Katia Merten-Lentz, partner resident in the Firm’s Brussels and Paris offices, is a leading practitioner in European food, feed, and agricultural law. Her practice also extends to Environmental Law, Biotechnologies (new breeding technologies) and Cosmetics Law.

Ms. Merten-Lentz assists clients throughout the food chain with issues ranging from marketing (food labeling, health and nutrition claims, organic labels etc.) to innovation (nanomaterials, genetically modified organisms, novel foods). She also helps clients in the food and feed area obtaining European authorization for new additives, enzymes and novel foods. Read More

The controversy surrounding the safety evaluations of glyphosate by public European bodies, in particular the European Food Safety Agency (EFSA), has had its impact on the EU General Food Law reform, Katia Merten-Lentz, partner at Keller and Heckman, suggests. On June 13th, following the approval by the European Parliament on 17 April 2019,

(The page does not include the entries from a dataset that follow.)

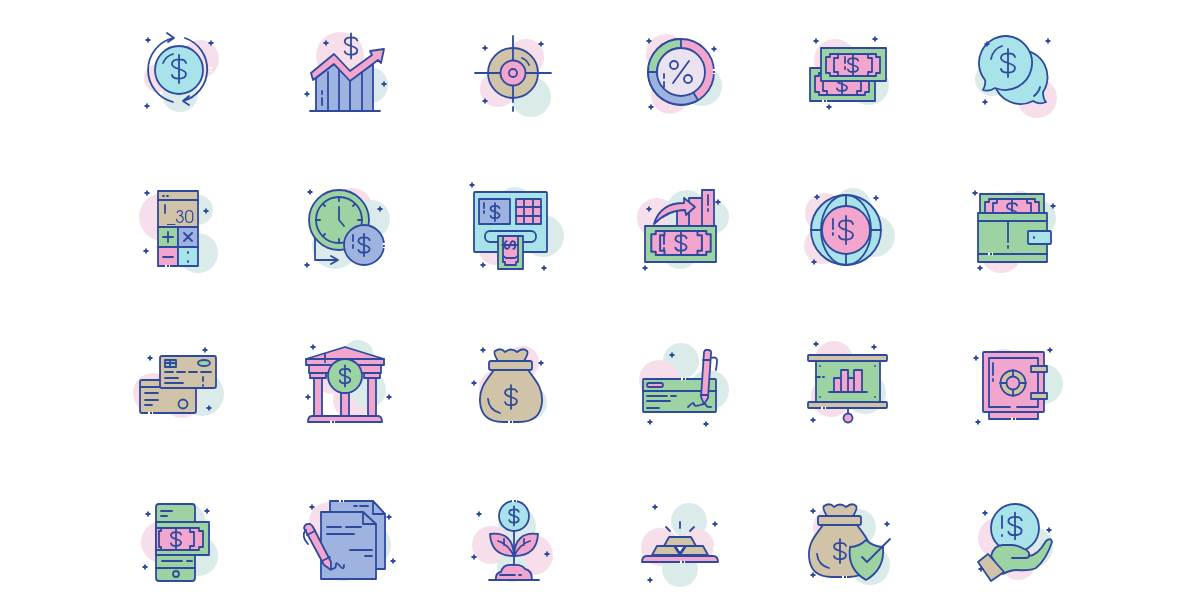
<!DOCTYPE html>
<html lang="en">
<head>
<meta charset="utf-8">
<title>Finance icon set</title>
<style>
:root{--line:#2e4a9e;--cyan:#a8e3ea;--pink:#f2a5cd;--green:#9dd2a3;--blue:#9fb3e0;--tan:#d0c3a7;--rose:#f6dfea;--mint:#dbebea;--paper:#fff}
body{margin:0;background:var(--paper);overflow:hidden}
svg{display:block}
.icons{fill:none;stroke:var(--line);stroke-width:1.8;stroke-linejoin:round;stroke-linecap:round}
.cyan{fill:var(--cyan)}.pink{fill:var(--pink)}.green{fill:var(--green)}.blue{fill:var(--blue)}.tan{fill:var(--tan)}.paper{fill:var(--paper)}
.rose{fill:var(--rose);stroke:none}.mint{fill:var(--mint);stroke:none}
.sparks{stroke:none;marker:url(#spark)}
.gaps{stroke:var(--paper);stroke-width:2.4;stroke-linecap:butt}
.digits{font:17px "TeX Gyre Adventor",sans-serif;fill:var(--line);stroke:none}
#dollar,#note{vector-effect:non-scaling-stroke}
</style>
</head>
<body>
<svg width="1200" height="600" viewBox="0 0 1200 600" role="img" aria-label="Twenty-four finance icons">
<defs>
<marker id="spark" markerUnits="userSpaceOnUse" markerWidth="8" markerHeight="8" refX="4" refY="4"><path d="M1.5 4h5M4 1.5v5" fill="none" stroke="#2e4a9e" stroke-width="1.8"/></marker>
<path id="dollar" d="M7-6C6-11-7-11-7-5C-7 1 7-1 7 5C7 11-6 11-7 6M0-14V14"/>
<g id="note"><path class="pink" d="M-23-11H23V-8H27V8H23V11H-23V8H-27V-8H-23Z"/><path d="M-15-11v4h-4V7h4v4M15-11v4h4V7h-4v4"/><use href="#dollar" transform="scale(.72)"/></g>
<g id="bag"><path class="tan" d="M-13-30Q-18-38-16-40Q-10-44-6-39Q0-44 6-39Q12-44 16-40Q18-38 13-30Z"/><path class="tan" d="M-17-21C-25-10-32-3-31 11C-30 25-22 31-8 31H8C22 31 30 25 31 11C32-3 25-10 17-21Z"/><rect class="tan" x="-22" y="-30" width="43" height="9" rx="2"/><path d="M-23 8Q-22 19-11 22"/></g>
</defs>
<g class="icons">
<g id="money-cycle"><circle class="rose" cx="200" cy="59" r="19"/><circle class="mint" cx="180" cy="94" r="18"/><circle class="rose" cx="158" cy="78" r="14"/>
<circle class="cyan" cx="179" cy="70" r="24"/><path d="M173 102A33 33 0 0 1 173 38M167 33l7 5-6 4M185 38A33 33 0 0 1 183 101M189 96l-6 5 6 4M163 63Q166 56 173 54"/><use href="#dollar" x="179" y="69"/><polyline class="sparks" points="148,40 211,43 147,106"/></g>
<g id="growth"><circle class="rose" cx="340" cy="56" r="24"/><circle class="mint" cx="370" cy="85" r="18"/>
<path class="blue" d="M316 111V78L334 64 350 80 373 64V111Z"/><path d="M328 72v39M339 70v41M350 80v31M362 72v39M310 111h70M322 91v3M322 98v7"/><path class="pink" d="M311 73 334 54 350 71 372 55 370 51 384 49 381 63 378 60 350 81 334 64 313 80Z"/><use href="#dollar" transform="translate(351 46) scale(.9)"/><polyline class="sparks" points="326,43 307,94 384,84"/></g>
<g id="target"><circle class="rose" cx="526" cy="57" r="18"/><circle class="rose" cx="498" cy="89" r="18"/><circle class="mint" cx="531" cy="97" r="20"/>
<circle class="tan" cx="513" cy="73" r="25"/><circle class="pink" cx="513" cy="73" r="12.5"/><circle cx="513" cy="73" r="4"/><path d="M513 36v24M513 86v16M513 107v4M475 73h25M526 73h25M522 58q5 2 7 7"/><polyline class="sparks" points="485,48 541,44 485,101"/></g>
<g id="percent-chart"><circle class="rose" cx="666" cy="54" r="20"/><circle class="rose" cx="670" cy="95" r="19"/><circle class="mint" cx="702" cy="86" r="20"/>
<circle class="pink" cx="681" cy="72" r="33"/><path class="green" d="M648 72A33 33 0 0 1 681 39V48A24 24 0 0 0 657 72Z"/><path class="blue" d="M648 72A33 33 0 0 0 698 100L693 92A24 24 0 0 1 657 72Z"/><circle cx="681" cy="72" r="24" fill="#eae2ee"/><path d="M689 61 673 83M664 74v4M664 82v5"/><circle cx="674" cy="65" r="4"/><circle cx="688" cy="79" r="4"/><polyline class="sparks" points="649,41 714,49 651,107"/></g>
<g id="banknotes"><circle class="rose" cx="835" cy="60" r="21"/><circle class="mint" cx="869" cy="85" r="20"/>
<rect class="green" x="810" y="68" width="65" height="33"/><use href="#note" x="842" y="84"/><rect class="green" x="821" y="48" width="65" height="33"/><use href="#note" x="853" y="65"/><path d="M845 57v6M845 67v2"/><polyline class="sparks" points="816,41 875,39 829,107"/></g>
<g id="money-talk"><circle class="rose" cx="1037" cy="98" r="20"/><circle class="mint" cx="992" cy="79" r="17"/>
<path class="cyan" d="M1021 50A27 27 0 0 1 1043 92Q1043 99 1046 102Q1039 105 1033 101A27 27 0 1 1 1021 50Z"/><path class="cyan" d="M1007 36A27 27 0 1 1 995 88Q989 92 983 90Q986 85 985 80A27 27 0 0 1 1007 36Z"/><path d="M991 59Q993 49 1002 46M1034 96q5-4 6-9"/><use href="#dollar" x="1008" y="63"/><polyline class="sparks" points="987,44 1048,41 985,102"/></g>

<g id="calculator"><circle class="rose" cx="163" cy="217" r="24"/><circle class="mint" cx="198" cy="253" r="20"/><circle class="mint" cx="198" cy="210" r="15"/>
<rect class="tan" x="158" y="191" width="40" height="36"/><path d="M158 200h40M163 196h1M167 196h1M165 205v8"/><text class="digits" x="167" y="223" textLength="27">_30</text><path class="green" d="M158 227h20v20h-20z"/><path class="blue" d="M178 227h20v20h-20z"/><path class="pink" d="M158 247h20v19h-20z"/><path class="cyan" d="M178 247h20v19h-20z"/><path d="M163 237h10M168 232v10M184 233l8 8M192 233l-8 8M163 257h10M188 252v1M188 261v1"/><polyline class="sparks" points="147,193 206,211 146,251"/></g>
<g id="time-is-money"><circle class="rose" cx="352" cy="209" r="21"/><circle class="mint" cx="371" cy="219" r="19"/><circle class="mint" cx="335" cy="246" r="23"/>
<circle class="green" cx="339" cy="220" r="30"/><circle cx="339" cy="220" r="23"/><path d="M339 207v13l5 6M339 197v4M339 239v4M316 220h4M358 220h4M323 204l2 2M355 204l-2 2M323 236l2-2M315 238v22h22M331 256l7 4-7 4"/><circle class="blue" cx="364" cy="245" r="20"/><path d="M353 235v6M353 245v3"/><use href="#dollar" transform="translate(364 245) scale(.8)"/><polyline class="sparks" points="310,192 380,209 307,265"/></g>
<g id="cash-machine"><circle class="mint" cx="543" cy="236" r="21"/><circle class="rose" cx="496" cy="247" r="18"/><circle class="mint" cx="515" cy="204" r="17"/>
<rect class="cyan" x="474" y="192" width="73" height="60" rx="1"/><rect class="blue" x="479" y="199" width="31" height="25"/><use href="#dollar" transform="translate(495 212) scale(.64)"/><path d="M484 203v5M484 211v2"/><rect class="pink" x="516" y="199" width="25" height="25"/><path d="M524 199v25M533 199v25M516 207h25M516 216h25"/><rect class="cyan" x="485" y="231" width="51" height="11" rx="5"/><path class="green" d="M498 236h25v33h-25z"/><path class="pink" d="M503 236h15v26h-2v3h-11v-3h-2z"/><path d="M503 256l3 2h9l3-2"/><use href="#dollar" transform="translate(510 245) rotate(90) scale(.55)"/><polyline class="sparks" points="472,185 483,265 544,268"/></g>
<g id="income-growth"><circle class="rose" cx="657" cy="218" r="20"/><circle class="mint" cx="687" cy="211" r="21"/><circle class="mint" cx="680" cy="251" r="18"/><circle class="mint" cx="712" cy="217" r="17"/>
<path class="pink" d="M677 210h12v16h-12zM689 198h13v28h-13zM702 190h12v36h-12z"/><path d="M708 195v10M708 209v2"/><path class="pink" d="M654 224Q660 203 684 203L684 198 695 207 686 215 685 210Q668 210 654 224Z"/><rect class="green" x="645" y="226" width="71" height="36"/><use href="#note" transform="translate(681 243) scale(1.1)"/><path d="M664 236v8M664 248v2"/><polyline class="sparks" points="649,209 718,202 645,268"/></g>
<g id="global-finance"><circle class="rose" cx="825" cy="213" r="20"/><circle class="rose" cx="822" cy="246" r="18"/><circle class="mint" cx="874" cy="236" r="21"/><circle class="mint" cx="853" cy="206" r="18"/>
<circle class="cyan" cx="846" cy="230" r="35"/><ellipse cx="846" cy="230" rx="25" ry="35"/><path d="M811 230h70M846 195v70"/><circle class="pink" cx="846" cy="230" r="24"/><use href="#dollar" x="846" y="230"/><path d="M833 219v10M833 233v2"/><polyline class="sparks" points="817,197 876,198 814,262"/></g>
<g id="wallet"><circle class="mint" cx="1038" cy="218" r="18"/><circle class="rose" cx="1001" cy="252" r="21"/><circle class="mint" cx="1020" cy="208" r="17"/>
<rect class="green" x="980" y="194" width="64" height="40"/><use href="#note" x="1012" y="210"/><path class="green" d="M978 213H1047V262H978Z"/><path d="M978 221h69M978 254h69M1008 222v20M1008 246v2"/><rect class="cyan" x="1028" y="231" width="23" height="13" rx="1"/><path d="M1034 237v1"/><polyline class="sparks" points="975,193 1053,206 980,268"/></g>

<g id="payment-cards"><circle class="rose" cx="153" cy="393" r="20"/><circle class="mint" cx="202" cy="394" r="22"/><circle class="rose" cx="182" cy="400" r="18"/>
<rect class="tan" x="140" y="380" width="56" height="33" rx="2"/><path d="M140 387h56M145 393h13M145 400h13M145 405h7"/><circle cx="183" cy="404" r="4.5"/><rect class="tan" x="160" y="356" width="56" height="32" rx="2"/><rect class="green" x="165" y="360" width="11" height="7"/><path d="M165 363h11M170 360v7M165 372h8M177 372h8M189 372h8M201 372h10M165 378h13M165 383h18M203 377v4M203 385v1"/><ellipse class="green" cx="204" cy="363" rx="6" ry="3"/><polyline class="sparks" points="150,358 205,350 209,408"/></g>
<g id="bank"><circle class="mint" cx="358" cy="356" r="16"/><circle class="rose" cx="333" cy="374" r="20"/><circle class="rose" cx="352" cy="400" r="19"/><circle class="mint" cx="368" cy="390" r="18"/>
<path class="pink" d="M314 376h8v40h-8zM341 390h8v26h-8zM368 376h8v40h-8z"/><path class="pink" d="M310 373h16v5h-16zM364 373h16v5h-16z"/><path class="pink" d="M306 359 345 347 384 359V365H306Z"/><path class="pink" d="M309 365h72v8h-72zM308 422q0-6 4-6h66q4 0 4 6z"/><path d="M306 359h78M325 354v4M325 361v1"/><circle class="green" cx="345" cy="376" r="17"/><use href="#dollar" transform="translate(345 376) scale(.75)"/><polyline class="sparks" points="313,347 308,397 389,397"/></g>
<g id="money-bag"><circle class="rose" cx="497" cy="388" r="18"/><circle class="mint" cx="530" cy="403" r="17"/><circle class="rose" cx="523" cy="362" r="16"/><use href="#bag" x="511" y="391"/><use href="#dollar" transform="translate(511 397) scale(.85)"/><polyline class="sparks" points="483,350 541,363 474,383"/></g>
<g id="cheque"><circle class="mint" cx="681" cy="361" r="18"/><circle class="mint" cx="709" cy="390" r="20"/><circle class="rose" cx="659" cy="380" r="20"/>
<rect class="green" x="643" y="379" width="73" height="33" rx="1"/><rect class="pink" x="647" y="383" width="16" height="4" rx="2"/><path d="M643 391h73M647 396h20M671 396h5M647 401h23M647 408h12M688 407q6-6 6-3t6 1 6 0 5 2"/><path class="pink" d="M704 352q1-3 4-2 4 0 3 4L708 398 704 404 701 397Z"/><path d="M703 360h7M701 395h7M711 358q7-2 6 4l-1 8"/><polyline class="sparks" points="672,355 650,422 706,424"/></g>
<g id="presentation"><circle class="rose" cx="834" cy="360" r="19"/><circle class="rose" cx="831" cy="397" r="20"/><circle class="mint" cx="865" cy="393" r="21"/>
<rect class="green" x="816" y="360" width="64" height="43"/><rect class="tan" x="808" y="355" width="79" height="6" rx="1"/><rect class="tan" x="808" y="402" width="79" height="6" rx="1"/><path class="pink" d="M834 378h7v14h-7zM841 370h7v22h-7zM848 378h6v14h-6zM854 370h8v22h-8z"/><path d="M829 392h38M848 408v6M820 366v0M875 366v0M820 397v0M875 397v0M816 377h4M823 377h1"/><circle class="pink" cx="848" cy="418" r="4.5"/><polyline class="sparks" points="816,344 874,347 813,420"/></g>
<g id="safe"><circle class="rose" cx="1003" cy="370" r="21"/><circle class="mint" cx="1043" cy="384" r="20"/><circle class="rose" cx="1010" cy="401" r="19"/>
<path class="pink" d="M989 411h49v8h-49z"/><rect class="pink" x="983" y="352" width="61" height="60" rx="1"/><path d="M1010 407h-21v-49h49v49h-21"/><path class="tan" d="M1031 366h16v6h-16zM1031 393h16v6h-16z"/><circle class="tan" cx="1013" cy="383" r="12.5"/><circle class="pink" cx="1013" cy="383" r="6.5"/><path d="M1013 370v6M1013 390v6M1000 383h6M1020 383h6M993 363v12M993 379v2"/><polyline class="sparks" points="976,358 1050,350 978,422"/></g>

<g id="mobile-payment"><circle class="rose" cx="162" cy="542" r="21"/><circle class="mint" cx="198" cy="556" r="20"/><circle class="mint" cx="186" cy="523" r="20"/>
<rect class="green" x="156" y="504" width="39" height="77" rx="3"/><path d="M161 511h11M161 516h6M156 568h39M162 561h20M187 561h5"/><circle cx="176" cy="574" r="3"/><path class="green" d="M156 522h53v33h-53z"/><path class="pink" d="M156 528h43v3h4v16h-4v3h-43z"/><path d="M161 528v3h-2v16h2v3M190 528v4h4v14h-4v4"/><use href="#dollar" transform="translate(176 539) scale(.72)"/><polyline class="sparks" points="148,514 207,511 145,567"/></g>
<g id="contract"><circle class="rose" cx="329" cy="522" r="20"/><circle class="mint" cx="370" cy="545" r="21"/><circle class="rose" cx="343" cy="563" r="18"/>
<path class="blue" d="M330 501h43l12 13v55h-55z"/><path class="blue" d="M373 501v13h12z"/><path class="blue" d="M321 512h42l13 13v54h-55z"/><path class="blue" d="M363 512v12h13z"/><path d="M327 527h14M346 527h15M327 534h27M350 550h22M365 556h7M354 506h3M360 506h8M331 569q5 0 5-4t4 1 4-1"/><path class="pink" d="M304 528q1-5 6-4 2 1 3 3L331 562 331 570 324 565Z"/><path d="M307 535l8-4M322 561l8-4M306 530q-4 4-1 10l3 4"/><polyline class="sparks" points="312,507 389,517 393,561"/></g>
<g id="investment-plant"><circle class="mint" cx="517" cy="526" r="19"/><circle class="rose" cx="491" cy="545" r="19"/><circle class="rose" cx="533" cy="555" r="20"/><circle class="mint" cx="512" cy="567" r="15"/>
<circle class="cyan" cx="514" cy="516" r="15"/><use href="#dollar" transform="translate(514 516) scale(.68)"/><path d="M514 531v36M489 580h50"/><path class="pink" d="M514 556Q491 556 490 534Q513 531 514 556ZM514 556Q537 556 538 534Q515 531 514 556Z"/><path d="M498 541q10 3 16 15q6-12 16-15M504 539v6M524 539v6"/><path class="pink" d="M496 580q-1-7 5-8 2-8 12-7 9-1 12 4 7 1 7 11z"/><path d="M500 575h15M519 575h2"/><polyline class="sparks" points="479,514 547,554 474,557"/></g>
<g id="gold-bars"><circle class="mint" cx="689" cy="521" r="18"/><circle class="rose" cx="660" cy="547" r="19"/><circle class="rose" cx="697" cy="546" r="17"/><circle class="mint" cx="680" cy="569" r="18"/>
<path class="tan" d="M664 546 669 537H691L696 546Z"/><path class="tan" d="M652 555 657 546H674L680 555ZM680 555 686 546H703L708 555Z"/><path d="M675 546l5 7 5-7M680 522v6M666 527l4 4M694 527l-4 4"/><path class="pink" d="M642 562q0-6 5-6h66q5 0 5 6z"/><polyline class="sparks" points="655,507 715,524 650,580"/></g>
<g id="insured-savings"><circle class="rose" cx="835" cy="528" r="22"/><circle class="mint" cx="870" cy="565" r="20"/><circle class="mint" cx="858" cy="527" r="18"/>
<use href="#bag" x="840" y="546"/><use href="#dollar" transform="translate(840 551) scale(.85)"/><path class="green" d="M866 540Q874 547 883 547Q885 569 866 580Q847 569 850 547Q859 547 866 540Z"/><path d="M862 557l5 5 23-23"/><polyline class="sparks" points="813,511 887,524 813,575"/></g>
<g id="giving-hand"><circle class="rose" cx="999" cy="538" r="21"/><circle class="mint" cx="1033" cy="547" r="20"/><circle class="rose" cx="1018" cy="562" r="18"/>
<circle class="cyan" cx="1015" cy="528" r="24"/><use href="#dollar" transform="translate(1015 526) scale(.95)"/><path d="M1002 516v12M1002 535v1"/><path class="green" d="M991 556Q994 545 1003 545H1011Q1018 545 1024 549Q1030 551 1029 556Q1038 555 1046 541Q1051 537 1052 542Q1046 560 1036 568Q1030 571 1017 570Q1010 570 1003 574Z"/><path d="M1012 558h13q4 0 4-2"/><path class="tan" d="M978 562 988 554 1004 572 991 581Z"/><polyline class="sparks" points="985,513 1049,530 981,569"/></g>

<path class="gaps" d="M822 101h2m2 0h1M165 266h2m2 0h1M384 243v2m0 2v1M988 254h2m2 0h1M148 413h2m2 0h1M330 422h2m2 0h1M508 422h2m2 0h1M681 379h2m2 0h1M821 408h2m2 0h1M1011 419h2m2 0h1M339 501h2m2 0h1M512 501h2m2 0h1M680 562h2m2 0h1M842 577h2m2 0h1M211 67v2m0 2v1M714 69v2m0 2v1"/>
</g>
</svg>
</body>
</html>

Can halal meat be labelled as organic in the EU?

In early 2019, the European Union’s Court of Justice laid out the conditions under which the EU will allow their organic logo to be applied to meat products that have been ritually slaughtered. In our article for the French publication Les Marchés, we explore the

Earlier this month, Katia Merten-Lentz was interviewed by RTBF journalist Véronique Thyberghien on food additives in her live show, “Tendances Première.” Issues discussed during the interview include cross-border definition problems, correct labelling, consumer safety, and the “bio” food trend.

To access the full interview, click here.

This article was first published by IEG Policy  on May 29, 2019.

ANALYSIS

For the past few years, ever more European industries have been following the ‘clean label trend’, in response to consumers’ demand for more natural and authentic foodstuffs. This approach focuses, in particular, on the declaration of ingredients, to make it as clear

Today, the EU Official journal published Regulation (EU) 2019/787 on the definition, description, presentation and labelling of spirit drinks, the use of the names of spirit drinks in the presentation and labelling of other foodstuffs, the protection of geographical indications for spirit drinks, the use of ethyl alcohol and distillates of agricultural origin in alcoholic

Written by Katia Merten-Lentz[1]

European regulators have agreed key changes to the food safety authorization process in a bid to increase transparency and boost consumer trust. Katia Merten-Lentz, partner at Keller and Heckman, discusses the impact these changes could have.

Earlier this month, the European Parliament approved by an undisputable majority (603 votes in

Below is a summary of the World Food Regulation Review, Vol. 28, Number 11, April 2019 article which was authored by Katia Merten-Lentz, Partner at Keller and Heckman, and Christophe Leprêtre, Regulatory and Scientific Affairs Counselor at Keller and Heckman.

The 51st meeting of the Codex Alimentarius Committee on Food Additives (CCFA51) finalizes most

This article was first published by EU Food Law on March 19, 2019.

Marketing Cannabidiol (CBD) in the EU has become more complex and, in some cases, is subject to national restrictions.

Shops selling products containing Cannabidiol (CBD) are popping-up across Europe drawing more and more attention on the legality, write Katia Merten-Lentz and Manon